Attending college nearly 300 miles away led Lisa Daffin to an internship opportunity just ten minutes from her home. For this intern, a passion for horticulture and nature and an interest in native plants made a summer at Adkins Arboretum a perfect fit.
A senior majoring in agribusiness management and rural development and minoring in horticulture at West Virginia University, Daffin grew up on a greenhouse operation and vegetable farm in Queen Anne, just minutes from the Arboretum.
"I knew about the Arboretum from living in the area and wanted to intern close to home," she says. "But I also wanted an internship that could offer a different experience than anything else I had done. My background isn't in native plants, and that's exactly why I wanted to come here. I wanted to know more."
Daffin began work in June and quickly jumped into nearly all aspects of the Arboretum's operation, from learning about visitor services to maintaining the grounds, working with volunteers, and learning about the day-to-day workings of a nonprofit organization. In addition, she is working on converting plant information signs to a new format so that shoppers at Arboretum plant sales can learn about plants before buying them.
She cites the Arboretum's education opportunities and staff interaction as reasons for enjoying her internship.
"After I had my interview and met the staff, I really hoped I was offered the position. I was so excited when I was chosen and am grateful for the opportunity," says Daffin. "I absolutely love it here and am learning so much every day. I am lucky to be working with such knowledgeable and passionate people."
Daffin will return to school this fall and will continue her work as an undergraduate assistant in WVU's horticulture tissue culture lab. Upon graduation in December, she plans to work toward a master's degree in horticulture at WVU and eventually hopes to work in a research setting or teach horticulture at the college level. "I really have a passion for horticulture and love sharing that passion with others," she says. "If I could teach horticulture, it would be my dream job."

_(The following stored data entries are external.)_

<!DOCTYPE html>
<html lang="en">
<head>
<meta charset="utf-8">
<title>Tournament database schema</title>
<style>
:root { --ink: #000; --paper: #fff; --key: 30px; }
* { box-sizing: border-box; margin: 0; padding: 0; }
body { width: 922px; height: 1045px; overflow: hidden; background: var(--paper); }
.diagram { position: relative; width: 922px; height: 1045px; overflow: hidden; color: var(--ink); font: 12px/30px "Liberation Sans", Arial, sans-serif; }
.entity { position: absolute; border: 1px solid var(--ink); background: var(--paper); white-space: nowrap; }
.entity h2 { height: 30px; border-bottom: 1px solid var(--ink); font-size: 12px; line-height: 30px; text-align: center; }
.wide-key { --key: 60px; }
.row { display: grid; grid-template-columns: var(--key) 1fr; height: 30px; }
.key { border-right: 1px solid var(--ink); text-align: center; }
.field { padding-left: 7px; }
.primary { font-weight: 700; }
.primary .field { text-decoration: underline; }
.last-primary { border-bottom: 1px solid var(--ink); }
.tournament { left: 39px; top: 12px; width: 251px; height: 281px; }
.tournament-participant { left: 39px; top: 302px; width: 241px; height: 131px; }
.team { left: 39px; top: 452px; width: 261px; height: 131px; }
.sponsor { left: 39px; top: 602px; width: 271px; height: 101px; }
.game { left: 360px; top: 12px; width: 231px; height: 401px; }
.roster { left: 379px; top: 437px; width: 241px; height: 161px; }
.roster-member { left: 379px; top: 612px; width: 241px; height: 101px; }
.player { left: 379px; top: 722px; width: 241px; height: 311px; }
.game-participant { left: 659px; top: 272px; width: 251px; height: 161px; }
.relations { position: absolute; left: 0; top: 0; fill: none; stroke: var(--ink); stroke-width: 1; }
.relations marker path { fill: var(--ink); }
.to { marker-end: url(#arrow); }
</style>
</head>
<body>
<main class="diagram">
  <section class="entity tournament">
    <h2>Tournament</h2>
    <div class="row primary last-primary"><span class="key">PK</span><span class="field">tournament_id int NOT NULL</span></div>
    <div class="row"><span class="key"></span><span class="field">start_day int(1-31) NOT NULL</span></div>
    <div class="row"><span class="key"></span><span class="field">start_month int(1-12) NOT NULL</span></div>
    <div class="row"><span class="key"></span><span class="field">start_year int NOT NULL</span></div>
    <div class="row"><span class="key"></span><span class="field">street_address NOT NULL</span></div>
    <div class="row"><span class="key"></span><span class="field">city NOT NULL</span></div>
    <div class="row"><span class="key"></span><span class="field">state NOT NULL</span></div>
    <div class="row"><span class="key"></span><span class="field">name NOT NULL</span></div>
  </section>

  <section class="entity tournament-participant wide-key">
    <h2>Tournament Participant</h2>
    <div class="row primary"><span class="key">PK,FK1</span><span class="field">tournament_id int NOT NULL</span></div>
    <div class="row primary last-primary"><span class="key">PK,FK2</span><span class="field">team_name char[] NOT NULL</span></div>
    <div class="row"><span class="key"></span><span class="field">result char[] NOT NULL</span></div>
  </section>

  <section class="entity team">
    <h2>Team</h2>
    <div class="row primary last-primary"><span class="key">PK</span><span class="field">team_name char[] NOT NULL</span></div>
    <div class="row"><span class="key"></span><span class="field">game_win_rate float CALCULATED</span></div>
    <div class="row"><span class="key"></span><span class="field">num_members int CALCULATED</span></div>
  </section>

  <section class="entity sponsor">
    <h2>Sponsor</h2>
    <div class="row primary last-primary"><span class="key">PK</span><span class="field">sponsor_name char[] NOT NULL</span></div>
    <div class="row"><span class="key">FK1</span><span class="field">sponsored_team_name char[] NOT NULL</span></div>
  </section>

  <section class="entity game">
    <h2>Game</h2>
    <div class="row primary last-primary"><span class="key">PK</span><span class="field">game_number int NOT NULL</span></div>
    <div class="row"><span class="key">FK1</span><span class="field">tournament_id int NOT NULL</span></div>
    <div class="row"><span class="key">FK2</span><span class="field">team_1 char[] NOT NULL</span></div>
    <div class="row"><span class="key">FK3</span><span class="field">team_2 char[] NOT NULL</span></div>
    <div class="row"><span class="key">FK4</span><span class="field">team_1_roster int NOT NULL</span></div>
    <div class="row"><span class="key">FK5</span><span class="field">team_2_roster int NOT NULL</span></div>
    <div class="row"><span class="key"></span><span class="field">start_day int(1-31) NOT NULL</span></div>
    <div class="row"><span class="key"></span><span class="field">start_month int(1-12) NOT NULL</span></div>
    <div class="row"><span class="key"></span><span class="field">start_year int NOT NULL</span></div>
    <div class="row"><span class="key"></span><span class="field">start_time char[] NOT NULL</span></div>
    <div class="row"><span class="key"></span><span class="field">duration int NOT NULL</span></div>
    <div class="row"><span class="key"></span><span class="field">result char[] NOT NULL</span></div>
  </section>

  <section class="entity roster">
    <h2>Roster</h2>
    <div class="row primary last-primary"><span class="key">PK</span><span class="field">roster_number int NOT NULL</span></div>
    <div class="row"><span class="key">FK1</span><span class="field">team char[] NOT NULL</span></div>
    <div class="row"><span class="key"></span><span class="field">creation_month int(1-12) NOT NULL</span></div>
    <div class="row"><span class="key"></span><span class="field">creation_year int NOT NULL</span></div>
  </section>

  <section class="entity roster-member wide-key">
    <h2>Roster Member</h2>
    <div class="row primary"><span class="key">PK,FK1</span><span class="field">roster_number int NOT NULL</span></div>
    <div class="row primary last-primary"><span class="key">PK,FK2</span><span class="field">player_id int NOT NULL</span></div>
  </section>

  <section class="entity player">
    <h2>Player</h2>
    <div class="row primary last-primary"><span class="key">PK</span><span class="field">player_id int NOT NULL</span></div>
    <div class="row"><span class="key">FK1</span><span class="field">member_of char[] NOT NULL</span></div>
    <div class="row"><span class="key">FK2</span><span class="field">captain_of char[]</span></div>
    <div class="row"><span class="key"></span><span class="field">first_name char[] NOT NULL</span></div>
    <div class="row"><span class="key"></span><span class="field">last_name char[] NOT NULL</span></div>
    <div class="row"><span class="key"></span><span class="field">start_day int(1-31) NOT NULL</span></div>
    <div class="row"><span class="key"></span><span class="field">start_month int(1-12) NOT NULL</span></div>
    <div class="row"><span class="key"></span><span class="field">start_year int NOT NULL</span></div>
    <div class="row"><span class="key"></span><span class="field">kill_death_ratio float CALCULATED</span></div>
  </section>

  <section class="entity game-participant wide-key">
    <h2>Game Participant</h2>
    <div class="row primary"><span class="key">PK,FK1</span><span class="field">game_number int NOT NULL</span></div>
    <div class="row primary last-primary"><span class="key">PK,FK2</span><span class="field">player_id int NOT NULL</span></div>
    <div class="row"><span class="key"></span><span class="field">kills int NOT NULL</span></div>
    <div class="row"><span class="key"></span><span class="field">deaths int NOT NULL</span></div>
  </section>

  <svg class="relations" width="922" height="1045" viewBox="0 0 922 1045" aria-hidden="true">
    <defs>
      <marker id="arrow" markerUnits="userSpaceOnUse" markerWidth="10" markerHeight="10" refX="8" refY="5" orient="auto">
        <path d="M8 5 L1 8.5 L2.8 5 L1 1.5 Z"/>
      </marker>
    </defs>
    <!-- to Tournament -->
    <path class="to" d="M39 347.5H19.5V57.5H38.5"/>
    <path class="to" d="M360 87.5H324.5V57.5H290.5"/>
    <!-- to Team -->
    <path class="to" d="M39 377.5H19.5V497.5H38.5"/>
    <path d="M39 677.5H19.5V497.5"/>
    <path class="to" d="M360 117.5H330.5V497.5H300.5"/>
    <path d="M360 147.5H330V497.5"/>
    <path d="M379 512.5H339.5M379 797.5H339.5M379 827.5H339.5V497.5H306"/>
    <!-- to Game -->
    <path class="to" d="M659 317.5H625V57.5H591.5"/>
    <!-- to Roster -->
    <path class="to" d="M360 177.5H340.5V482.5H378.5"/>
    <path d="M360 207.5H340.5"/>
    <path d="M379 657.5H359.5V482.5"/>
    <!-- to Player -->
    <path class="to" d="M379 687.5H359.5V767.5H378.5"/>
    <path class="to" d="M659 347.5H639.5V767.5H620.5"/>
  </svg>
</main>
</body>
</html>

Adkins Arboretum is a 400-acre native garden and preserve at the headwaters of Tuckahoe Creek in Caroline County. Open year round, the Arboretum offers educational programs for all ages about nature and gardening. Through its Campaign to Build a Green Legacy, the Arboretum will build a new LEED-certified Arboretum Center and redesign its entrance to broaden educational offerings and public outreach initiatives promoting best practices in conservation and land stewardship. For additional information about Arboretum programs, visit www.adkinsarboretum.org or call 410-634-2847, ext. 0.